Smiths Supply Electric Vans For German Government Truck Assessment

Ten Edison Transits en route to Cologne
Shipping News Feature

UK – GERMANY – Smiths Electric Vehicles, part of the Tanfield Group are to send a fleet of their Edison vans, based on the Ford Transit, to the colognE-mobil project, a scheme aimed at assisting the German Government, who part fund the project, to meet their schedule of one million electric vehicles onto the country’s roads within ten years. Seven of the vehicles are destined to carry freight for a delivery service company with the others built as two shuttle buses and one chassis cab.

Ford of Europe will deliver the final vehicles to all these clients and is responsible for their technical maintenance and service during the project. Ford will also deploy a number of Ford Focus BEV electric passenger cars later in the project.
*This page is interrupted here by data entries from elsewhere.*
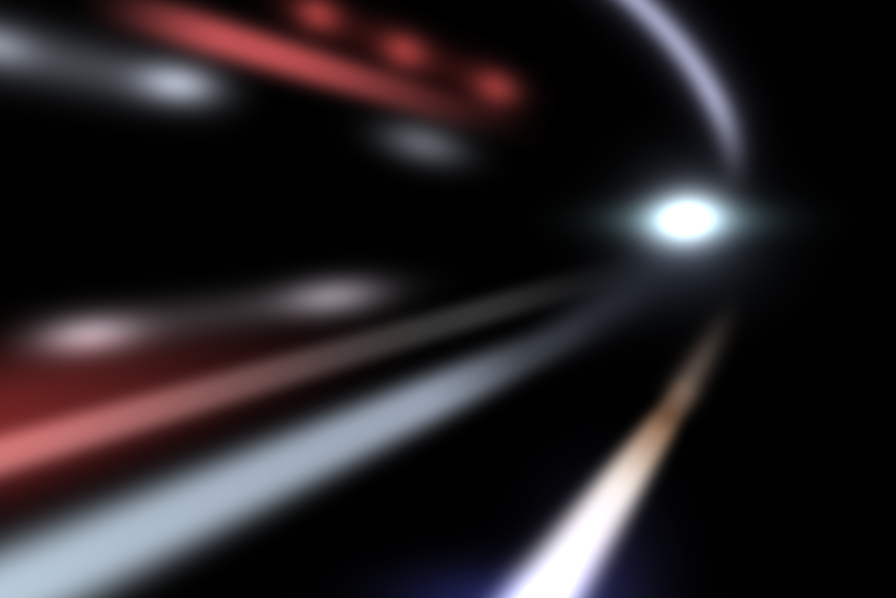
Write a WebGL 1 fragment shader that draws this background.

```glsl
precision highp float;
// Blurred light trails at night, converging on a bright headlight with a flare.
uniform vec2 u_resolution;

// Elliptical soft spot, tilted along the given slope.
float spot(vec2 p, vec2 center, vec2 radius, float slope) {
  vec2 axis = normalize(vec2(1.0, slope));
  vec2 d = p - center;
  vec2 q = vec2(dot(d, axis), dot(d, vec2(-axis.y, axis.x))) / radius;
  return exp(-dot(q, q));
}

// Tapered soft trail from a to b: x is the position along it, y its coverage.
vec2 trail(vec2 p, vec2 a, vec2 b, float widthA, float widthB, float hardness) {
  vec2 axis = b - a;
  float len = length(axis);
  axis /= len;
  vec2 d = p - a;
  float along = dot(d, axis) / len;
  float across = abs(dot(d, vec2(-axis.y, axis.x)));
  float width = mix(widthA, widthB, clamp(along, 0.0, 1.0));
  return vec2(along, exp(-pow(across / width + 1e-4, hardness)));
}

// Fades in over the first pair of positions and out over the second.
float span(float t, float in0, float in1, float out0, float out1) {
  return smoothstep(in0, in1, t) * (1.0 - smoothstep(out0, out1, t));
}

// Upper left: red trail, row of red lamps and pale reflections.
vec3 upperTrails(vec2 p) {
  vec3 red = vec3(0.74, 0.31, 0.32);
  vec3 pale = vec3(0.55, 0.57, 0.62);
  vec2 t = trail(p, vec2(0.18, 0.995), vec2(0.9, 0.772), 0.04, 0.026, 2.4);
  vec3 color = red * t.y * span(t.x, -0.1, 0.28, 0.35, 1.05);
  t = trail(p, vec2(0.44, 1.01), vec2(0.92, 0.815), 0.04, 0.04, 2.0);
  color += vec3(0.17, 0.05, 0.05) * t.y * span(t.x, -0.1, 0.2, 0.7, 1.05);
  for (int i = 0; i < 3; i++) {
    float k = float(i);
    vec2 lamp = vec2(0.531 + 0.14 * k + 0.005 * k * k, 0.977 - 0.062 * k);
    color += vec3(0.43, 0.17, 0.17) * spot(p, lamp, vec2(0.042, 0.032), -0.4);
  }
  t = trail(p, vec2(0.0, 0.918), vec2(0.42, 0.83), 0.055, 0.045, 2.0);
  color += 0.46 * pale * t.y * span(t.x, -0.5, 0.0, 0.5, 1.1);
  color += 0.55 * pale * spot(p, vec2(-0.01, 0.925), vec2(0.07, 0.036), -0.2);
  color += 0.9 * pale * spot(p, vec2(0.3, 0.86), vec2(0.068, 0.036), -0.12);
  color += 0.65 * pale * spot(p, vec2(0.707, 0.76), vec2(0.075, 0.036), -0.25);
  return color;
}

// Lower left: red body, pale spots, thin trail and broad white trail.
vec3 lowerTrails(vec2 p) {
  vec3 pale = vec3(0.57, 0.54, 0.57);
  vec2 t = trail(p, vec2(0.0, 0.285), vec2(0.8, 0.46), 0.125, 0.04, 2.6);
  vec3 color = vec3(0.47, 0.15, 0.15) * t.y * (1.0 - smoothstep(-0.15, 0.95, t.x));

  t = trail(p, vec2(0.0, 0.425), vec2(0.78, 0.535), 0.045, 0.03, 2.0);
  color += 0.3 * pale * t.y * span(t.x, -0.05, 0.2, 0.5, 1.05);
  color += 0.8 * pale * spot(p, vec2(0.15, 0.44), vec2(0.085, 0.034), 0.1);
  color += 0.75 * pale * spot(p, vec2(0.557, 0.504), vec2(0.085, 0.034), 0.1);

  t = trail(p, vec2(0.0, 0.238), vec2(1.035, 0.547), 0.036, 0.022, 2.8);
  vec3 thin = mix(vec3(0.4, 0.33, 0.33), vec3(0.2), smoothstep(0.0, 0.8, t.x));
  color += thin * t.y * (1.0 - smoothstep(0.75, 1.05, t.x));

  t = trail(p, vec2(0.0, 0.003), vec2(0.96, 0.443), 0.083, 0.03, 2.7);
  vec3 broad = mix(vec3(0.72, 0.79, 0.85), vec3(0.55, 0.58, 0.65), t.x);
  color = mix(color, broad, t.y * (1.0 - smoothstep(0.72, 1.07, t.x)));
  t = trail(p, vec2(0.9, 0.415), vec2(1.15, 0.57), 0.035, 0.05, 2.0);
  return color + vec3(0.13, 0.14, 0.17) * t.y * span(t.x, -0.2, 0.3, 0.4, 1.0);
}

// Lower right: white beam cooling through orange into a faint tail.
vec3 nearBeam(vec2 p) {
  vec2 t = trail(p, vec2(0.908, 0.0), vec2(1.125, 0.316), 0.062, 0.026, 3.0);
  vec3 white = mix(vec3(1.0), vec3(0.95, 0.88, 0.8), t.x);
  vec3 tint = mix(white, vec3(0.56, 0.41, 0.31), smoothstep(0.55, 1.0, t.x));
  vec3 color = tint * t.y * (1.0 - smoothstep(0.85, 1.2, t.x));
  t = trail(p, vec2(1.125, 0.316), vec2(1.245, 0.52), 0.028, 0.022, 2.0);
  color += vec3(0.36, 0.31, 0.28) * t.y * span(t.x, -0.1, 0.2, 0.15, 1.0);
  color += vec3(0.13, 0.14, 0.34) * spot(p, vec2(0.83, -0.01), vec2(0.17, 0.065), 0.0);
  return color + vec3(0.08, 0.08, 0.17) * spot(p, vec2(1.0, 0.04), vec2(0.11, 0.15), 0.0);
}

// Upper right: curved trail dropping toward the headlight.
vec3 curvedTrail(vec2 p) {
  float rise = p.y - 0.69;
  float slope = 3.46 * rise;
  float across = (p.x - 1.23 + 1.73 * rise * rise) / sqrt(1.0 + slope * slope);
  float core = exp(-pow(across / 0.025, 2.0));
  float halo = exp(-pow(across / 0.055, 2.0));
  float strength = smoothstep(0.66, 0.85, p.y);
  return (vec3(0.5, 0.51, 0.57) * core + vec3(0.12, 0.12, 0.17) * halo) * strength;
}

// Headlight core, halo and horizontal flare.
vec3 headlight(vec2 p) {
  vec2 center = vec2(1.148, 0.633);
  vec3 color = vec3(0.85, 0.9, 0.92) * spot(p, center, vec2(0.062, 0.047), 0.15);
  color += vec3(0.25, 0.34, 0.35) * spot(p, center, vec2(0.13, 0.033), 0.0);
  color += vec3(0.2, 0.22, 0.26) * spot(p, center, vec2(0.1, 0.095), 0.0);
  return color + vec3(0.06, 0.07, 0.09) * spot(p, vec2(1.16, 0.57), vec2(0.14, 0.1), 0.2);
}

void main() {
  vec2 p = gl_FragCoord.xy / u_resolution.y;
  vec3 color = upperTrails(p) + lowerTrails(p) + nearBeam(p);
  color += curvedTrail(p) + headlight(p);
  gl_FragColor = vec4(min(color, 1.0), 1.0);
}
```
The initiative will research the impact of electric vans and cars on urban air quality, traffic safety and electricity supply infrastructure. Scientists will then scale up the results to examine the true benefits an electric future could deliver for the German city.

The Smith Edison is a pure electric version of the Ford Transit van that is powered by leading edge lithium-ion batteries. Designed for urban operations, the vehicle delivers a range of up to 100 miles (160km) on a full charge and a top speed of 50mph (80km/h) Smith has produced Edison in collaboration with Ford since 2007 and we have followed their introduction into many diverse situations for some time.

ColognE-mobil brings together four separate partners, the Ford-Werke GmbH, RheinEnergie AG, the City of Cologne and the University of Duisburg-Essen (UDE)—in a project to test electrical mobility in all its aspects under everyday conditions.

Despite the high initial costs of such vans, the current cost of a deal such as the colognE-mobil one is around £500,000, the running costs of the vehicles and the reducing initial costs due to economies of scale and falling technology prices will mean electric vans may soon be the first choice for the urban delivery environment.